In her performance of Walking & Falling 6, Laurie Anderson describes the continuous danger of losing one’s balance while walking, while embodying both the social address of the other and the risk of self-transformation in movement:

“I wanted you. And I was looking for you.

But I couldn’t find you.

I wanted you. And I was looking for you.

But I couldn’t find you. I couldn’t find you.
You’re walking.
And you don’t always realize it, but you’re always falling.
With each step, you fall forward slightly 
and then catch yourself from falling.
Over and over, you’re falling. 
And then catching yourself from falling.

And this is how you can be walking and falling at the same time.”

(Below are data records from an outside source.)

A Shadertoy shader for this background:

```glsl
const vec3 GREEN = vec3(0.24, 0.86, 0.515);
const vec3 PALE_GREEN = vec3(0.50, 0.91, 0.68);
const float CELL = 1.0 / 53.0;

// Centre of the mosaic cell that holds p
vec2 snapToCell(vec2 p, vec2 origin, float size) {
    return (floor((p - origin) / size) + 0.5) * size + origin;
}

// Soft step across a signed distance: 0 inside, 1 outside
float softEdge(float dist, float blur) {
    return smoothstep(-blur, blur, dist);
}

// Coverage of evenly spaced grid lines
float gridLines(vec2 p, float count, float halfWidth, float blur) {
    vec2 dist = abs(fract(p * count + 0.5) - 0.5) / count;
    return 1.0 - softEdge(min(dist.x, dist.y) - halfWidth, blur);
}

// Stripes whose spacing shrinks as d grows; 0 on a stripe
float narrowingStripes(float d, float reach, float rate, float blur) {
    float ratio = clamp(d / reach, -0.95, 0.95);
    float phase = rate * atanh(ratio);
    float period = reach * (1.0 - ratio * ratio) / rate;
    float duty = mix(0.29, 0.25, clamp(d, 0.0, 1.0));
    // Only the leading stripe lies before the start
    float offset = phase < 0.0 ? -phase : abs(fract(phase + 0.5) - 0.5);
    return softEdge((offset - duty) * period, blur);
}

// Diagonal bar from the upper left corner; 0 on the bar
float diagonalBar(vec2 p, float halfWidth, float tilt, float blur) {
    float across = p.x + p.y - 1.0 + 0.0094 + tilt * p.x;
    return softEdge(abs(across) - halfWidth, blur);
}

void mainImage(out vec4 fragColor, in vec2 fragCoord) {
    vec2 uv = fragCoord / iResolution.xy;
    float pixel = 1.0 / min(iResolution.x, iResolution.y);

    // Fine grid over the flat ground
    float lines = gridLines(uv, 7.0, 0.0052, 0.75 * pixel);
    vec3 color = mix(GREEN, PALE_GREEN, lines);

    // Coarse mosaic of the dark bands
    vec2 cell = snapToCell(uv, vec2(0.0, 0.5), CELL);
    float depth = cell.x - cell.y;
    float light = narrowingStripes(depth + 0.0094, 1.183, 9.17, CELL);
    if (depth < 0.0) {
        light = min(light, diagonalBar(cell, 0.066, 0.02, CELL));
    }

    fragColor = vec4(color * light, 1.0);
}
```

The prosaic fact that falling is a necessary part of bipedal locomotion is hardly what is communicated. As media theorist Sibylle Moser 7 has claimed: “By turning language into a sound gesture, the piece explores the interdependence of movement, perception and conceptual interpretation.” Anderson’s patiently timed voice marks the form of her motion across a cyclical electronic soundscape, bringing into sharp relief what musicologist Ainhoa Claver 8 has described as ‘the simultaneous presence and absence of ourselves in the course of our events.’

It is through this looking, or listening, while falling that the improvising musician shapes her discipline and her self. It is a response, in gender theorist Judith Butler’s 9 words: “to be addressed, claimed, bound to what is not me, but also to be moved, to be prompted to act, to address myself elsewhere, and so to vacate the self-sufficient ‘I’ as a kind of possession.” This is not a poetic metaphor but a real risk that is demanded in performance, be it the performance of gender or music.

In this network, I would like to further explore how improvising with machine perception systems can offer the possibility to transgress established personal and cultural identities; how our stories remain the same and how they change; how we reinvent ourselves in new listening situations, walking and falling at the same time.

  1. Judith Butler, Ernesto Laclau, and Slavoj Žižek, 2000. Contingency, hegemony, universality: Contemporary dialogues on the left. 

  2. John Bowers, 2002. Improvising Machines: Ethnographically Informed Design for Improvised Electro-acoustic Music. Masters in Music Dissertation, University of East Anglia, Norwich. 

  3. Simon Waters, 2007. “Performance Ecosystems: Ecological approaches to musical interaction.” EMS: Electroacoustic Music Studies Network, pp1-20. 

  4. William Gaver, Jacob Beaver & Steve Benford, 2003. Ambiguity as a resource for design. In Proceedings of the SIGCHI conference on Human factors in computing systems, pp233-240. 

  5. Paul Stapleton, Simon Waters, Nick Ward, and Owen Green, 2016. “Distributed Agency in Performance” in Proceedings of the International Conference on Live Interfaces, University of Sussex, pp329-330. 

  6. Laurie Anderson, United States, 1981 and Big Science, 1982. 

  7. Sibylle Moser, 2008. “Walking and Falling” Language as Media Embodied, in Constructivist Foundations 3:3, p262. 

  8. Ainhoa Kaiero Claver, 2010. Technological fiction, recorded time and ‘replicants’ in the concerts of Laurie Anderson, in Trans. Revista Transcultural de Música 14, p10. 

  9. Judith Butler, 2005. Giving an Acount of Oneself, p.136. 

Dialogue & Discussion